[Records from a data source]
========

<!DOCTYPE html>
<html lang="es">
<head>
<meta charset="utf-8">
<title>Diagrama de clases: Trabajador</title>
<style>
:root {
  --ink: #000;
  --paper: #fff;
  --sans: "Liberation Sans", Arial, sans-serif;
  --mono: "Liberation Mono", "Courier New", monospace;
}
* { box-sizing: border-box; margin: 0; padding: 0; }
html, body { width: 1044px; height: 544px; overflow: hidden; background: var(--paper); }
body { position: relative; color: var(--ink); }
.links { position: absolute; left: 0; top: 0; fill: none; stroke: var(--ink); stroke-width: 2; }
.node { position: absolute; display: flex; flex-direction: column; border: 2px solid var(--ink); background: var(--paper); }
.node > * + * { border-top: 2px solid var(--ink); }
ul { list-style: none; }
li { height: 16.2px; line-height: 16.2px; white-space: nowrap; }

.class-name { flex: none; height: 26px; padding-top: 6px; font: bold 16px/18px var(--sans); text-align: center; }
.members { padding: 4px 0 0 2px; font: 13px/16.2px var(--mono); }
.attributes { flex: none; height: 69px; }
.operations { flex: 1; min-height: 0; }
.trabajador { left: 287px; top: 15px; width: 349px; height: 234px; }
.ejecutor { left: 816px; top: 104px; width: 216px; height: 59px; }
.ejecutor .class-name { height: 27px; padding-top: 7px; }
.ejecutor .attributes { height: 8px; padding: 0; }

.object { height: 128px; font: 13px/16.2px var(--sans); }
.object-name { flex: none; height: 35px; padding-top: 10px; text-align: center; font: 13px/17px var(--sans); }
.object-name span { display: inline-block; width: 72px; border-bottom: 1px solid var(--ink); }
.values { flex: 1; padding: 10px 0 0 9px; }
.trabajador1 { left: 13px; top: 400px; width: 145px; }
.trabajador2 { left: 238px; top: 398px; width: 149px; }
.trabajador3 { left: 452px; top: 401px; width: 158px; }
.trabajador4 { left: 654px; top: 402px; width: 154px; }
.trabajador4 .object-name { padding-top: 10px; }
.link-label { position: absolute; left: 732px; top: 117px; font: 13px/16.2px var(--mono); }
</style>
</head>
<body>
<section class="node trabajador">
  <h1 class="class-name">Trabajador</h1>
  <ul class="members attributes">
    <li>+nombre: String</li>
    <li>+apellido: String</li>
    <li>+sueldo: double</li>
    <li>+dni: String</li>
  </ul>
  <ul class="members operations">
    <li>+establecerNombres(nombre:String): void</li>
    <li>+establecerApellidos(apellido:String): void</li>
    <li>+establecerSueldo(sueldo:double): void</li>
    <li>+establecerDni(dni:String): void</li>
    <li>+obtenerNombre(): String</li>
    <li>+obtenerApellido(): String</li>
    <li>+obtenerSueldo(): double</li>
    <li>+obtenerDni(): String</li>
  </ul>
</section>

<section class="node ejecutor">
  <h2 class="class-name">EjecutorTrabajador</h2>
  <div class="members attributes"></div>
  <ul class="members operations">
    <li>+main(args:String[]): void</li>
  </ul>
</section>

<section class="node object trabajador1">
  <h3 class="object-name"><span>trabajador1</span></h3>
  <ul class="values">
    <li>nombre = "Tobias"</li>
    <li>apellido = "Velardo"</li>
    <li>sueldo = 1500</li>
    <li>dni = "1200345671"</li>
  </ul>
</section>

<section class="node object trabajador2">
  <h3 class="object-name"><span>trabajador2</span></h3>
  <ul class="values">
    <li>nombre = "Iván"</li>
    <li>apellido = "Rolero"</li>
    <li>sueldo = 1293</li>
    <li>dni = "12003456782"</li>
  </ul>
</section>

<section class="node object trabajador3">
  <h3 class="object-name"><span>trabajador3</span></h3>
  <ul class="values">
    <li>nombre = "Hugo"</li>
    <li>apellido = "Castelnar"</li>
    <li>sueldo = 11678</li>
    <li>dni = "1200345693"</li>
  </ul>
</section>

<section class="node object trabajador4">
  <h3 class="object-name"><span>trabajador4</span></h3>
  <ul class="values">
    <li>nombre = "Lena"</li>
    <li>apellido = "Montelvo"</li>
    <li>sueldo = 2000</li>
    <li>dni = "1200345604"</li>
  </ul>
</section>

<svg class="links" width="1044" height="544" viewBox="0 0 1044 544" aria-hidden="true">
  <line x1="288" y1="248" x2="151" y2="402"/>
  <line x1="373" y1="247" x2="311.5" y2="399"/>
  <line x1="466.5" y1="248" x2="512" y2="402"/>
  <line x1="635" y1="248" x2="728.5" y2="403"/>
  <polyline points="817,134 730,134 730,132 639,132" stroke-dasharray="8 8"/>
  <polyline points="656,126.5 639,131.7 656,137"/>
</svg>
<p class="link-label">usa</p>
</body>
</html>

========

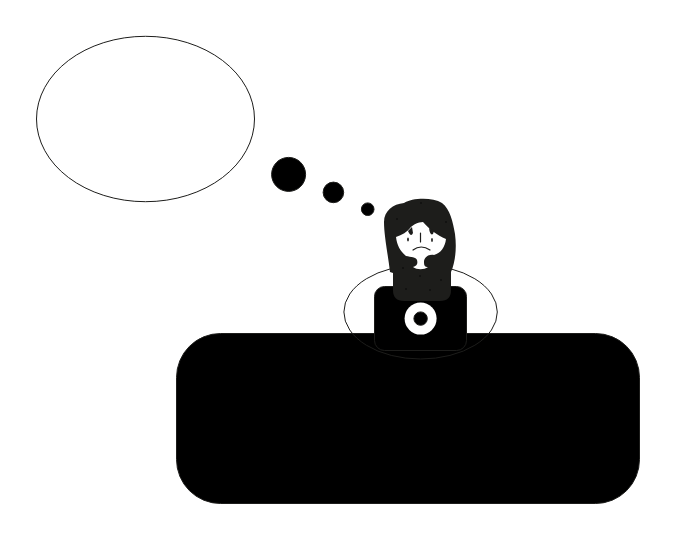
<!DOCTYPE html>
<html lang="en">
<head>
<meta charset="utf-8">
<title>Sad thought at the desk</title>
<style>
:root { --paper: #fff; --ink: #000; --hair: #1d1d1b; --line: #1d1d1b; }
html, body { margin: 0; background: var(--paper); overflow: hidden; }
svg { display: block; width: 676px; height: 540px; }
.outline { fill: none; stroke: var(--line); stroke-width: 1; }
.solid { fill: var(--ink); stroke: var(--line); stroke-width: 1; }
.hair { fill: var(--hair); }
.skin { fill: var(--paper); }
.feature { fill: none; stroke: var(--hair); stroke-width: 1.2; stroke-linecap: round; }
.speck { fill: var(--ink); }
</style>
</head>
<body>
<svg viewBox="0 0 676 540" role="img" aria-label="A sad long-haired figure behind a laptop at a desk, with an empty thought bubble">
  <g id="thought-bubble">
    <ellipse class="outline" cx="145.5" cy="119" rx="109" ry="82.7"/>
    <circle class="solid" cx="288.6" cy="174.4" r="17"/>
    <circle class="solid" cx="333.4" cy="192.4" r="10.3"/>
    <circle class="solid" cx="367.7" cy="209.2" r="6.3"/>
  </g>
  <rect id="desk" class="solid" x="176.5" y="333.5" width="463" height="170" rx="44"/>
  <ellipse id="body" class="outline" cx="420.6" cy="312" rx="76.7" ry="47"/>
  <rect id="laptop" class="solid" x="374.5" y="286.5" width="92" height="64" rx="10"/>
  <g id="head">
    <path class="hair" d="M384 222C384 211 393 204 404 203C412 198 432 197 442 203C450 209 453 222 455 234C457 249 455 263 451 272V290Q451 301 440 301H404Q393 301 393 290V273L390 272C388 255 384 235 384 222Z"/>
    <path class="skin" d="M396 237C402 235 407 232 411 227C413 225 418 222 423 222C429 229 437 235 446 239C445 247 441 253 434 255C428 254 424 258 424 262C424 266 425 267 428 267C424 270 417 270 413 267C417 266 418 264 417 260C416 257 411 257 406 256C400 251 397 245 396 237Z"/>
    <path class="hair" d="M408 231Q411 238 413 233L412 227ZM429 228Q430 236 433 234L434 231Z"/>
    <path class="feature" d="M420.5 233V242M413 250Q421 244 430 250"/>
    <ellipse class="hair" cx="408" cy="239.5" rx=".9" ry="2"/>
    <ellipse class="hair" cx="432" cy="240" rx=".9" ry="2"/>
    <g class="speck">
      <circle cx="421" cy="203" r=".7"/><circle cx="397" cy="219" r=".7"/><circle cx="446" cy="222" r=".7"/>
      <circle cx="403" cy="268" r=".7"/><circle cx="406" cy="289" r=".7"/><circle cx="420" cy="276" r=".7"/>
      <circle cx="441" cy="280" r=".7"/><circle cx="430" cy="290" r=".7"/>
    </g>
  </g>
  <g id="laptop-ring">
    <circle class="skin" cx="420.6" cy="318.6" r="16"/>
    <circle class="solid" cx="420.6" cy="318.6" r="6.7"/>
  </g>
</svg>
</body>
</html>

========

* _Exercise_
Give the number of lines in the data that contain the word "object", and add no other text.

* _Reply_
12